As part of phase one, Kulapat Yantrasast, with partners Richard Stoner and Yo Hakomori of wHY Architecture, plan to reorganize the building to make sense of the past additions. The expansion will be environmentally friendly, with plans to apply for the U.S. Green Building Council’s LEED certification. The Board of Trustees decided to close the museum during this phase. “This will be an amazingly big construction site, a giant pit for one-and-a-half years,” Venable says. “Where (would) you get in? Most of the galleries will have to be empty.”
The museum is lending art locally and around the country. The exhibition “Rembrandt, Rubens, Gainsborough and the Golden Age of Painting in Europe from the Speed Art Museum, Louisville, Kentucky” is touring the country like a rock star, with stops at the Flint (Michigan) Institute of Art, Philbrook Museum of Art in Tulsa, Okla., and the El Paso (Texas) Museum of Art. Other museums are being added to the roster. The rest of the permanent collection will be stored in the current temporary exhibition space away from the renovation activity.
The dates of the other two phases (renovation of the current museum and the building of another structure to the south) haven’t been determined, but it’s expected to take at least a decade. The museum is planning to stay open during those phases.
According to the American Association of Museums, the renovation of the Smithsonian American Art Museum/National Portrait Gallery in Washington, D.C., holds the record for the longest closure. From 2000-2006, it was closed for an extensive $283 million restoration. The glass-enclosed courtyard opened the following year.
The best way to understand the renovation is to check out “Unveiling the New Speed: A Model of the Future” and “Inside|Out” on display through Sept. 23. “Unveiling” features a model with intergraded existing and future structures. The exhibition also has a virtual tour and architectural renderings.
“There are five things we want for the museum,” Venable says. “More gallery space for contemporary art and the arts of Kentucky, visitor amenities like a café, (better) traffic patterns, temporary exhibition space near the front door, use of our property that had not been built on but keep the green space park-like — OK, there’s six — and right-size the institution, because many museums are too big.”
“Inside|Out” gives a glimpse of the sculpture that will go into the Art Park, such as the Speed-commissioned “Silver Wishbone” by Mark Handforth and the recently acquired “Danuta” and “Burnt Pine” by Deborah Butterfield.
With the upcoming closure, staffing has been an issue.

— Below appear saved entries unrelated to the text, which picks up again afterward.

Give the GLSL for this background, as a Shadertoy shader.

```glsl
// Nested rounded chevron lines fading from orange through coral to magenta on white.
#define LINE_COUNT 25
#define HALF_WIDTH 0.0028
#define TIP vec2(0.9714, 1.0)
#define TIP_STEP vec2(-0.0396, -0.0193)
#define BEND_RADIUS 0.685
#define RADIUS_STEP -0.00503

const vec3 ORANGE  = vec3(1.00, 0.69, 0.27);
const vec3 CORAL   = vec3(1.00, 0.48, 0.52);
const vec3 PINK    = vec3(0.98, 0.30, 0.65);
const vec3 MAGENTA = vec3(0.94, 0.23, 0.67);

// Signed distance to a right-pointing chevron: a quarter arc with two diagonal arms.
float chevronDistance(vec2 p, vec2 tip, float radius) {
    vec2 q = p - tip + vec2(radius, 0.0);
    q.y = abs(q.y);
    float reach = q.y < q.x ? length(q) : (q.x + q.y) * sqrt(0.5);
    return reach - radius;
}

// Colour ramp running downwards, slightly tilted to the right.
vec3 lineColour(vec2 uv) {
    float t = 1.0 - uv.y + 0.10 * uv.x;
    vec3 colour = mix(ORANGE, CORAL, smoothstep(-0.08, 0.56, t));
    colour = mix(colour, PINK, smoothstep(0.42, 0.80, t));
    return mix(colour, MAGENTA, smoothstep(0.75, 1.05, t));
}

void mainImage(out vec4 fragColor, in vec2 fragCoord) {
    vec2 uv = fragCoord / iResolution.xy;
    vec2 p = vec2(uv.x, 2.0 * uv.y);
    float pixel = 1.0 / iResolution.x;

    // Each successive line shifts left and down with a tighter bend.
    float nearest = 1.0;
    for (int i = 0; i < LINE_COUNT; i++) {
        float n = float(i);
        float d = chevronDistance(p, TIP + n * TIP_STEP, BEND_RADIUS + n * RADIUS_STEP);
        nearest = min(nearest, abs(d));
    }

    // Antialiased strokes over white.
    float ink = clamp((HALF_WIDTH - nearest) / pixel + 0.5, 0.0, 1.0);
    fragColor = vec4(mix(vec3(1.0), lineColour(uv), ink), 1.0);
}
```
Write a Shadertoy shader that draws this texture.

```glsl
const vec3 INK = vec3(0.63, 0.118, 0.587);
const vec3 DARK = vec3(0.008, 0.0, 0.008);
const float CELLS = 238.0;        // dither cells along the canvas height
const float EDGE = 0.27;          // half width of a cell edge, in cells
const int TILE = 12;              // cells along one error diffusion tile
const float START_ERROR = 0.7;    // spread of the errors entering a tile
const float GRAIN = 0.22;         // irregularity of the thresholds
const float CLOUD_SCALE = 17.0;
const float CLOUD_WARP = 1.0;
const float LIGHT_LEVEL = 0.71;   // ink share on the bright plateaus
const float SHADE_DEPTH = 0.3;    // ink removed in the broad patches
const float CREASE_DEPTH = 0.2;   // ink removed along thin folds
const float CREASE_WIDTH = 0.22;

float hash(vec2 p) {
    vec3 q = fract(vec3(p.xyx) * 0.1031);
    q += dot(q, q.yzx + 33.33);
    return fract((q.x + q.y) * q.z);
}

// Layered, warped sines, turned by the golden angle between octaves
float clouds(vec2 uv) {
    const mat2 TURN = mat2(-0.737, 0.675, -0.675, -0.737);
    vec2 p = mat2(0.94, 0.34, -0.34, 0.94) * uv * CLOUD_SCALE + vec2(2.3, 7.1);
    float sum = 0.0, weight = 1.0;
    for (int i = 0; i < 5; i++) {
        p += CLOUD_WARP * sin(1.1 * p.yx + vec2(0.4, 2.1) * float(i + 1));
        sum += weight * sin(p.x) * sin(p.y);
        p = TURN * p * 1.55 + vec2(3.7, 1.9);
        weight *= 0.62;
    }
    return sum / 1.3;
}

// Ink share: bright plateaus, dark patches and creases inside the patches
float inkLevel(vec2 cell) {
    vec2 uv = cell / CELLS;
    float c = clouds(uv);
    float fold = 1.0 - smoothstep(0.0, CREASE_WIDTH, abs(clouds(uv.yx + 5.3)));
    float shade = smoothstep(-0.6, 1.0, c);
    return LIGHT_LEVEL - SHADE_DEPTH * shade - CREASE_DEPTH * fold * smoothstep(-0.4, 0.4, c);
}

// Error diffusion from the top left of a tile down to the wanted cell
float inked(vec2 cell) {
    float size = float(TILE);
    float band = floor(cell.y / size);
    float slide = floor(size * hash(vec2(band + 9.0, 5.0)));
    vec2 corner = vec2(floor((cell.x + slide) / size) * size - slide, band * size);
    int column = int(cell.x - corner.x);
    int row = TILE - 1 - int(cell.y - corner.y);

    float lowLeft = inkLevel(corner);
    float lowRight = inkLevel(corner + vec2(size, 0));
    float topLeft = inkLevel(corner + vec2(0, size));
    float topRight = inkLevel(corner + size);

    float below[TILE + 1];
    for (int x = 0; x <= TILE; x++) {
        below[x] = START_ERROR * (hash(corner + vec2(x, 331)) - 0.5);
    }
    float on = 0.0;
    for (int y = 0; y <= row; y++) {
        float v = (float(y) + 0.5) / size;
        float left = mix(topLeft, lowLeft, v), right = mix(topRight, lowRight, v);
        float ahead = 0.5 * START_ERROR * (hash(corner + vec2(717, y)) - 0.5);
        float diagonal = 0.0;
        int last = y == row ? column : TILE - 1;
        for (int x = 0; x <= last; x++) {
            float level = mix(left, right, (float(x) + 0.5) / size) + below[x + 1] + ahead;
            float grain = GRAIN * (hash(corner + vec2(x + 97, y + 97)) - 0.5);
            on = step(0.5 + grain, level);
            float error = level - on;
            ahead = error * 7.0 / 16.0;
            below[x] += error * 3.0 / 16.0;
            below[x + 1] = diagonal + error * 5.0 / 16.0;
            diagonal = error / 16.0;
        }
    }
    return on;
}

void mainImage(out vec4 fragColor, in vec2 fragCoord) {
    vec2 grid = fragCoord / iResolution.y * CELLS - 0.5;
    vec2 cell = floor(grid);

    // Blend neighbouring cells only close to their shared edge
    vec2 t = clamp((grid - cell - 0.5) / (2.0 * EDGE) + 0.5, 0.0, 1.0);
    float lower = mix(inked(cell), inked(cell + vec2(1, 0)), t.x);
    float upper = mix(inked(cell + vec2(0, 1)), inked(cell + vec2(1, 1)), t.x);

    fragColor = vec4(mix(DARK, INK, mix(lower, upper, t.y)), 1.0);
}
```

Layoffs happened in various areas not required until the museum reopens. Venable says new positions will open up in the future, including a staff photographer and webmaster.
In preparation for its long goodbye, the Speed is presenting “Lights Off/Future On,” a weekend of events Sept. 21-23. The groundbreaking is on Friday, Saturday features family activities followed by “Lights Out Museum,” and Sunday is the final public viewing day.
Once the Speed closes its doors, it will not cease to exist. That’s when “Speed About Town,” their outreach program, kicks into gear. Museum programming will continue in various locations around Louisville. The Frazier History Museum has become a major Speed partner, with members receiving similar privileges at the Frazier that they have at the Speed.
Venable is staying for the weekend of festivities, with his last day on Sept. 23. To see what’s going on at the Speed prior to and during its expansion, go to speedmuseum.org.